Date finished: January 18th 2016
Once in a while, you come across a non-fiction book that hits you like a ton of bricks. As far as I remember, the last one to do this to me was Owen Jones’ The Establishment. Non-fiction resonates with us in a different way to fiction. Fiction appeals to our imagination; how we believe the world should be. Non-fiction deals in cold hard facts: how the world really is. The latter, when done correctly, is far more shocking.
Such is the case in Naomi Klein’s incendiary polemic The Shock Doctrine, which explores the insidious agenda of “disaster capitalism”. Based on the economic ideology of Milton Friedman and married to the torture and methods of psychological warfare conducted by the CIA, disaster capitalism is the exploitation of natural and artificial catastrophes for the financial gain of a small corporate elite. This goes from the relatively small-scale swindling in natural disasters such as Hurricane Katrina, in the wake of which the education system of New Orleans was changed from public schools to privatised charter schools, much to the detriment of the poor and ethnic minority communities; to the enforced dismantling of entire countries, such as the CIA-funded Chilean military coup which saw the overthrow of Allende’s social-democratic government by General Pinochet in 1973.

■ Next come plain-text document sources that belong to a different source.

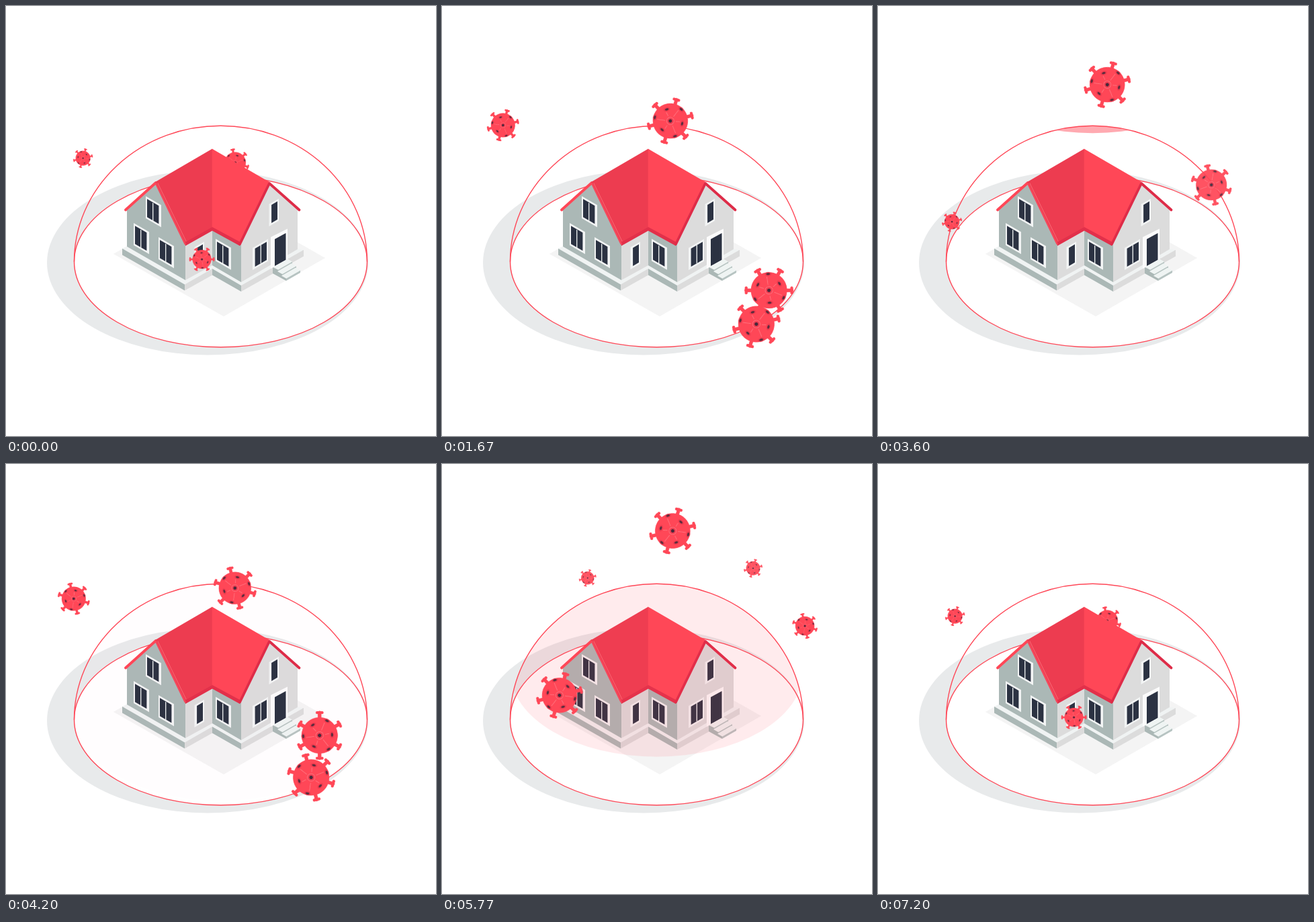
Recreate the animation shown at these times as an HTML page with a canvas. Size 640 by 640 pixels, loop 7230 ms.

```html
<!DOCTYPE html>
<html lang="en">
<head>
<meta charset="utf-8">
<title>Protected house</title>
<style>
html, body { margin: 0; height: 100%; overflow: hidden; background: #fff; }
canvas { display: block; width: 100vw; height: 100vh; }
</style>
</head>
<body>
<canvas id="stage" width="640" height="640"></canvas>
<script>
const stage = document.getElementById('stage').getContext('2d');
const RED = '#ff4757', DARK = '#2b3242', TAU = Math.PI * 2;
const LOOP = 7230, STEP = 40, CYCLE = 60;
const DOME = { x: 319.5, y: 380.5, rx: 218, ry: 127.3, rise: 202.3 };
let c = stage;

function poly(fill, ...p) {
  c.beginPath();
  for (let i = 0; i < p.length; i += 2) c.lineTo(p[i], p[i + 1]);
  c.closePath();
  c.fillStyle = fill;
  c.fill();
}
function line(color, width, ...p) {
  c.beginPath();
  for (let i = 0; i < p.length; i += 2) c.lineTo(p[i], p[i + 1]);
  c.strokeStyle = color;
  c.lineWidth = width;
  c.stroke();
}
function oval(fill, x, y, rx, ry = rx) {
  c.beginPath();
  c.ellipse(x, y, rx, ry, 0, 0, TAU);
  c.fillStyle = fill;
  c.fill();
}
const mix = (a, b, u) => a + (b - a) * u;
function smooth(from, to, v) {
  const u = Math.max(0, Math.min(1, (v - from) / (to - from)));
  return u * u * (3 - 2 * u);
}

// One virus is painted once, so that it can fade as a whole.
const SIZE = 144;
const virus = document.createElement('canvas');
virus.width = virus.height = SIZE;
function paintVirus() {
  c = virus.getContext('2d');
  c.translate(SIZE / 2, SIZE / 2);
  c.scale(2, 2);
  c.lineCap = 'round';
  for (let k = 0; k < 6; k++) {
    line(RED, 5, 22, 0, 32, 0);
    line(RED, 4, 32, -3.5, 32, 3.5);
    c.rotate(TAU / 6);
  }
  oval(RED, 0, 0, 25.5);
  c.rotate(27 * TAU / 360);
  for (let k = 0; k < 6; k++) {
    const r = k % 2 ? 23 : 17.5;
    line('#ff7883', 0.8, 8, -1, r - 4, -2);
    oval('#ee3c50', r, 0, 2.8, 4.8);
    oval('#5a2c3c', r, 0, 1.5, 2.7);
    c.rotate(TAU / 6);
  }
  oval('#ff7883', 0, 0, 5.6);
  oval('#f23f52', 0, 0, 4.8);
  oval('#48283a', 0, 0, 2.5);
  c = stage;
}

// A flight eases along a curve from p to q, bent towards b; its size changes late.
const flight = (start, end, p, b, q, r0 = 36, r1 = 12, turn = 46) =>
  ({ start, end, p, b, q, r0, r1, turn });
const hidden = flight(53, 70, [300, 270], [371, 185], [360, 290], 21, 12, 19);
const flights = [
  flight(1.6, 27, [512, 163], [500, 170], [460, 154], 37),
  flight(1.6, 27, [132, 199], [165, 165], [221, 170], 24),
  flight(10, 33.2, [88, 427], [276, 347], [92, 318]),
  flight(15.5, 33, [550, 228], [560, 234], [485, 272], 19, 34, 18),
  flight(19.5, 59.5, [344, 95], [334, 160], [346, 222], 35),
  flight(31, 58.4, [538, 465], [400, 500], [482, 405]),
  flight(37, 64.8, [82, 157], [137, 285], [111, 217], 24),
  flight(37, 65.4, [500, 440], [422, 331], [262, 386], 36, 12, 0)
];

function fly({ start, end, p, b, q, r0, r1, turn }, frame) {
  const f = frame < start ? frame + CYCLE : frame;
  if (f <= start || f >= end) return;
  const u = (f - start) / (end - start), s = smooth(0, 1, u);
  const [x, y] = [0, 1].map(i => mix(mix(p[i], b[i], s), mix(b[i], q[i], s), s));
  const side = mix(r0, r1, smooth(0.55, 0.95, u)) / 34 * SIZE / 2;
  c.save();
  c.globalAlpha = Math.min(1, (f - start) / 3.2, (end - f) / 3.2);
  c.translate(x, y);
  c.rotate((turn + f * 10) * TAU / 360);
  c.drawImage(virus, -side / 2, -side / 2, side, side);
  c.restore();
}

function ground() {
  const { x, y, rx, ry, rise } = DOME;
  oval('#e8eaeb', 300, 382, 239, 137.5);
  oval('#fff', x, y, rx, ry);
  poly('#f4f4f4', 160, 369, 324, 462, 475, 375, 311, 282);
  c.strokeStyle = RED;
  c.lineWidth = 1.4;
  c.beginPath();
  c.ellipse(x, y, rx, ry, 0, 0, TAU);
  c.stroke();
  c.beginPath();
  c.ellipse(x, y, rx, rise, 0, Math.PI, TAU);
  c.stroke();
}

// Upright parallelogram on an isometric wall; s is the slope of the wall.
const pane = (fill, x, y, w, h, s) =>
  poly(fill, x, y, x + w, y + w * s, x + w, y + w * s + h, x, y + h);

// The frame is deeper on the side that faces away from the viewer.
function win(x, y, w, side) {
  const s = side * 0.577, a = side > 0 ? 2 : 3.6, inner = w - 5.6;
  pane('#f2f4f4', x, y, w, 33, s);
  pane(DARK, x + a, y + a * s + 3, inner, 27, s);
  if (w > 20) pane('#e4e8e8', x + a + inner / 2 - 0.7, y + s * w / 2 + 3, 1.4, 27, s);
}

function house() {
  const shade = '#abb8b6', light = '#dcdcdc', trim = '#f0f3f3';
  // walls
  poly(shade, 180, 304, 223, 265, 267, 353, 267, 412, 180, 362);
  poly(light, 267, 355, 307, 332, 307, 391, 267, 412);
  poly(shade, 307, 332, 350, 355, 350, 414, 307, 390);
  poly(light, 350, 352, 392, 264, 434, 302, 434, 365, 350, 414);
  // plinth
  poly(trim, 173, 361, 180, 358, 267, 408, 307, 386, 350, 411, 434, 362, 443, 363, 350, 417, 307, 392, 266, 415);
  poly(shade, 173, 361, 266, 414.5, 266, 423.5, 173, 370.5);
  poly(light, 266, 414.5, 307, 391, 307, 400.5, 266, 423.5);
  poly(shade, 307, 391, 350, 416, 350, 425, 307, 400.5);
  poly(light, 350, 416, 443, 363, 443, 372.5, 350, 425);

  win(208, 283, 23, 1);
  win(190, 323, 23, 1);
  win(227, 344, 23, 1);
  win(312, 346.5, 23, 1);
  win(280.5, 359, 14.5, -1);
  win(391.5, 295, 14.5, -1);
  win(367, 360, 23, -1);

  // door and steps
  pane('#fbfbfb', 394, 344, 25, 47, -0.5);
  pane(DARK, 400, 347, 16.5, 40, -0.55);
  poly(shade, 397, 389, 406, 393, 411, 398, 417, 405, 417, 409, 397, 398);
  for (let k = 0; k < 3; k++) {
    const x = 398 + 6 * k, y = 388.5 + 6.5 * k;
    poly('#b7c4c2', x + 7, y + 4, x + 28, y - 8, x + 28, y - 4.5, x + 7, y + 7.5);
    poly('#eff4f3', x, y, x + 21, y - 12, x + 28, y - 8, x + 7, y + 4);
  }

  // roof
  c.lineCap = c.lineJoin = 'round';
  line(RED, 4, 178, 303.5, 223, 263);
  poly('#ed3c50', 307, 212.5, 222, 262, 266, 353, 307, 332);
  poly(RED, 306.7, 212.5, 392, 262, 348, 353, 306.7, 332);
  poly('#e2304a', 266, 352, 307, 329, 348, 351, 348, 357, 307, 334.5, 267, 357);
  line('#f5485b', 2.5, 223, 264, 266.5, 354);
  line('#ff7a85', 0.7, 226, 264, 268, 350);
  line('#de2c48', 3.8, 348, 354.5, 392, 264, 436.5, 303.5);
}

// A tint sweeps down the dome four times per loop, fading as it slows.
function shield(t) {
  const period = 1794, life = (t % period) / 710;
  if (t >= 4 * period || life <= 0 || life >= 1) return;
  const { x, y, rx, ry, rise } = DOME, left = (1 - life) ** 2;
  c.save();
  c.beginPath();
  c.ellipse(x, y, rx, rise, 0, Math.PI, TAU);
  c.ellipse(x, y, rx, ry, 0, 0, Math.PI);
  c.clip();
  c.globalAlpha = 0.48 * left;
  c.fillStyle = RED;
  c.beginPath();
  c.ellipse(x, y - (rise + ry) * left, rx, ry, 0, 0, Math.PI);
  c.lineTo(x - rx, -200);
  c.lineTo(x + rx, -200);
  c.fill();
  c.restore();
}

function draw(now) {
  const t = Math.floor((now % LOOP) / STEP + 0.3) * STEP;
  const frame = (t / STEP) % CYCLE;
  c.fillStyle = '#fff';
  c.fillRect(0, 0, 640, 640);
  ground();
  fly(hidden, frame);
  house();
  shield(t);
  for (const f of flights) fly(f, frame);
}

paintVirus();
stage.imageSmoothingQuality = 'high';
const begin = performance.now();
function tick() {
  draw(performance.now() - begin);
  requestAnimationFrame(tick);
}
tick();
</script>
</body>
</html>
```
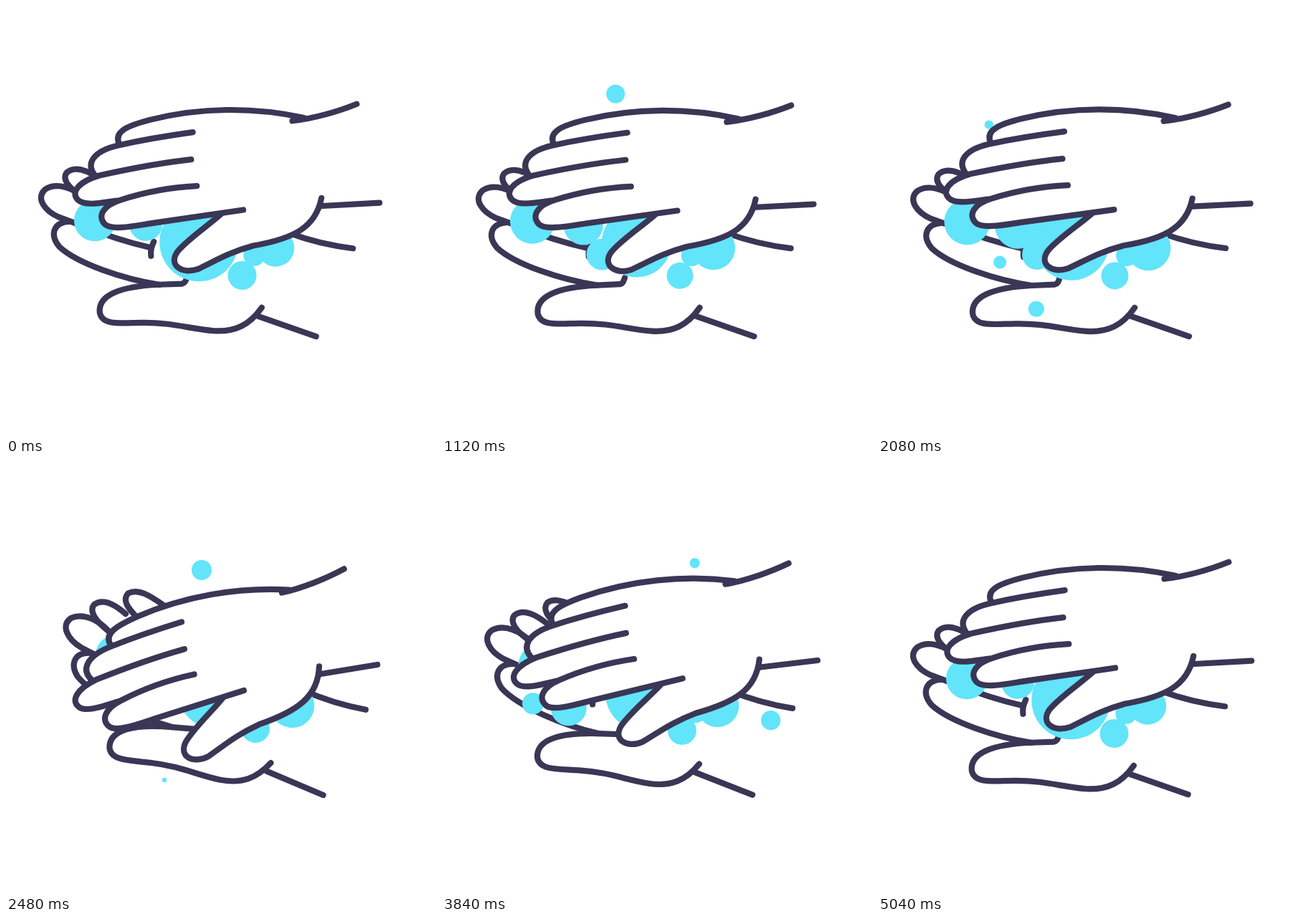
These frames come from a looping animation (600 by 600 pixels, 5.08 s). An HTML page with a canvas:

```html
<!DOCTYPE html>
<html lang="en">
<head>
<meta charset="utf-8">
<title>Washing hands</title>
<style>
  html, body { margin: 0; width: 100%; height: 100%; overflow: hidden; background: #fff; }
  canvas { display: block; width: 100vmin; height: 100vmin; }
</style>
</head>
<body>
<canvas id="stage" width="600" height="600"></canvas>
<script>
const ctx = document.getElementById('stage').getContext('2d');
const LOOP = 5080, STEP = 40, RUB = 1008;
const INK = '#3a3655', FOAM = '#62e4fa';
const paths = (...list) => list.map(d => new Path2D(d));

const lowerHand = paths(
  'M181 220 C162 210 144 201 131 210 C123 221 134 231 146 241',
  'M131 239 C112 226 96 222 86 231 C79 241 90 254 112 267',
  'M112 267 C95 252 72 244 56 254 C42 266 55 284 75 293 L99 302 C114 308 150 324 201 336',
  'M90 299 C66 300 62 318 75 334 C100 358 165 380 214 388',
  'M207 328 C204 335 202 340 203 348',
  'M253 378 C251 384 250 386 246 387 L214 388 C160 390 128 402 131 427 ' +
  'C135 445 160 441 190 441 C235 441 255 450 290 453 C320 455 340 445 357 421'
);
const lowerArm = paths('M352 433 L433 461', 'M395 317 C425 328 450 334 484 338');

const upperFill = new Path2D(
  'M157 193 C150 176 170 168 200 160 C270 142 345 141 415 156 L440 268 ' +
  'C432 310 400 325 345 335 C310 345 295 355 268 368 C245 376 226 362 240 343 ' +
  'C255 325 285 305 300 291 L205 304 C180 308 148 315 138 306 C127 295 135 280 155 274 ' +
  'C140 278 110 282 100 272 C90 262 100 247 126 238 C112 232 115 205 157 193Z'
);
const upperHand = paths(
  'M157 193 C150 176 170 168 200 160 C270 142 345 141 415 156',
  'M260 177 C225 182 190 188 155 196 C122 204 110 221 124 238',
  'M258 215 C215 220 165 230 130 238 C100 247 90 262 100 272 C110 282 138 275 155 273',
  'M266 252 C230 254 190 262 160 272 C135 280 127 295 138 306 C148 315 180 308 205 304 L331 285',
  'M300 291 C285 305 255 325 240 343 C226 362 245 376 268 368 C295 355 310 345 345 335 C400 325 432 310 440 268'
);
const upperArm = paths('M400 160 C430 157 465 147 490 137', 'M441 279 L521 275');

// Foam carried by the lower hand: position and radius at each key time
const foamTimes = [0, 520, 1680, 2480, 3040, 3840, 5040];
const foam = [
  { x: 125, y: 298, r: [29, 27, 35, 29, 31, 29, 29] },
  { x: 196, y: 304, r: [23, 25, 30, 35, 45, 32, 23] },
  { x: 222, y: 345, r: [0, 0, 42, 0, 0, 0, 0] },
  { x: 170, y: 355, r: [0, 0, 0, 18, 26, 25, 0] },
  { x: 270, y: 329, r: [55, 47, 50, 55, 63, 50, 55] },
  { x: 347, y: 348, r: [15, 15, 15, 15, 23, 16, 15] },
  { x: 377, y: 338, r: [26, 29, 32, 31, 33, 30, 26] },
  { x: 330, y: 376, r: [20, 19, 18, 20, 21, 20, 20] }
];

// Loose bubbles: life span, start point, end point, radius
const bubbles = [
  { life: [300, 1780], from: [259, 198], to: [238, 104], r: 13 },
  { life: [1200, 2200], from: [140, 213], to: [155, 165], r: 18 },
  { life: [1450, 2600], from: [220, 348], to: [221, 442], r: 11 },
  { life: [2100, 2900], from: [265, 169], to: [276, 140], r: 14 },
  { life: [2950, 4000], from: [340, 190], to: [353, 137], r: 16 },
  { life: [2960, 4100], from: [344, 387], to: [465, 356], r: 21 },
  { life: [3400, 4500], from: [150, 310], to: [114, 348], r: 15 }
];

const mix = (a, b, k) => a + (b - a) * k;
const wave = (t, peak) => 0.5 + 0.5 * Math.cos(2 * Math.PI * (t / RUB - peak));

function keyed(values, t) {
  let i = 0;
  while (i < foamTimes.length - 2 && t >= foamTimes[i + 1]) i++;
  const k = (t - foamTimes[i]) / (foamTimes[i + 1] - foamTimes[i]);
  return mix(values[i], values[i + 1], k * k * (3 - 2 * k));
}

function dot(x, y, r) {
  if (r <= 0) return;
  ctx.beginPath();
  ctx.arc(x, y, r, 0, 2 * Math.PI);
  ctx.fill();
}

// Runs draw with the pivot moved by (dx, dy) and turned by the given degrees
function posed(px, py, dx, dy, degrees, draw) {
  ctx.save();
  ctx.translate(px + dx, py + dy);
  ctx.rotate(degrees * Math.PI / 180);
  ctx.translate(-px, -py);
  draw();
  ctx.restore();
}

const strokeAll = list => list.forEach(p => ctx.stroke(p));

function drawBubble({ life, from, to, r }, t) {
  const u = (t - life[0]) / (life[1] - life[0]);
  if (u <= 0 || u >= 1) return;
  const k = 1 - (1 - u) ** 2;
  const size = Math.min(1, u / 0.15, (1 - u) / 0.35);
  dot(mix(from[0], to[0], k), mix(from[1], to[1], k), r * size);
}

function render(t) {
  const turn = wave(t, 0.57), shift = wave(t, 0.45);
  ctx.fillStyle = '#fff';
  ctx.fillRect(0, 0, 600, 600);
  ctx.strokeStyle = INK;
  ctx.lineWidth = 8.2;
  ctx.lineCap = ctx.lineJoin = 'round';

  const lower = (degrees, draw) =>
    posed(357, 421, 13 * shift - 0.5, -4.5 * turn, degrees, draw);
  const upper = (degrees, draw) =>
    posed(440, 268, 9 * turn - 11 * shift, 6.5 * turn + 9 * shift - 0.5, degrees, draw);

  lower(4.4 * turn, () => strokeAll(lowerArm));
  lower(8.7 * turn - 0.8, () => {
    strokeAll(lowerHand);
    ctx.fillStyle = FOAM;
    foam.forEach(f => dot(f.x, f.y, keyed(f.r, t)));
  });

  ctx.fillStyle = FOAM;
  bubbles.forEach(b => drawBubble(b, t));

  upper(0.8 - 11 * turn, () => {
    ctx.fillStyle = '#fff';
    ctx.fill(upperFill);
    strokeAll(upperHand);
  });
  upper(-7.4 * turn, () => strokeAll(upperArm));
}

function tick() {
  const t = performance.now() % LOOP;
  render(Math.floor(t / STEP) * STEP);
  requestAnimationFrame(tick);
}
tick();
</script>
</body>
</html>
```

The idea, much like CIA torture techniques, is to completely break a country by repeatedly shocking it until it becomes a “blank slate”. When you reach this point, you can decide what’s best for the country. All because of one man’s economic theory, which proliferated until it came to take root in the IMF, the World Bank, and the Oval Office.
Klein delves into the immoral, thirty year history of this neoliberal agenda which has underscored decades of US governance, ruined the economies of countless countries, and contributed to the deaths of millions of people. The globalised society we’re a part of, the third world countries we pity, the very system we believe is the sum total of reality is all part of this antidemocratic, neoliberal, ultra-capitalist dogma. The whole ideological war is fought for three simple things: privatisation, deregulation, and cuts to social spending; the holy trinity of Neoliberal economics which lead to huge profits for big business and the wealthy elite.
The book gives chilling background to what many believe to be the selfish or even blundering nature of government. Austerity, job losses, wage stagnation, rising inequality and poverty, private ownership of public services… all this and so much more is a symptom of Friedman’s legacy. The idea is “free trade” – essentially a euphemism for the rich robbing the poor. If they have to kill you – kill thousands of you – to profit, they will.
In the process of their experiments with economic freedom, the growing movement of Friedman economics has ravaged Argentina, Chile, Uruguay, Brazil, Bolivia, Nicaragua, Iran, Russia, Sri Lanka, the UK, the USA, China and countless others. Klein takes us on a no-holds-barred journey through the undemocratic, immoral and reprehensible techniques governments have used to push through economic policies that destroy nations and have contributed to the impoverishment and death of millions – from the business-sponsored destruction of Iraq so it could be carved up by multinationals, to President Gayoom using the devastating 2004 Tsunami to uproot indigenous peoples to make way for hotel resorts in the Maldives.
This isn’t an easy book to read, and it’s certainly not a happy one. One can start to feel fatigued from the sheer relentless immorality that this book faces you with. But it’s necessary reading. This is how the world works. This is reality. To ignore it would be criminal, but if we educate ourselves to it, that’s the first step towards changing it.
The Shock Doctrine is a devastating and angry exploration of everything that is wrong with our modern world. Though published in 2007, the ideology Klein describes is still alive and still ransacking nations around the world. It’s easy to see the influence of the neoliberal dogma all around you when you have this book as your guide. And that’s why it’s such an important work. It may not be easy, or fun, but it’ll make your blood boil. That’s the first step: know thy enemy. Then take that rage, spread that knowledge, fight back.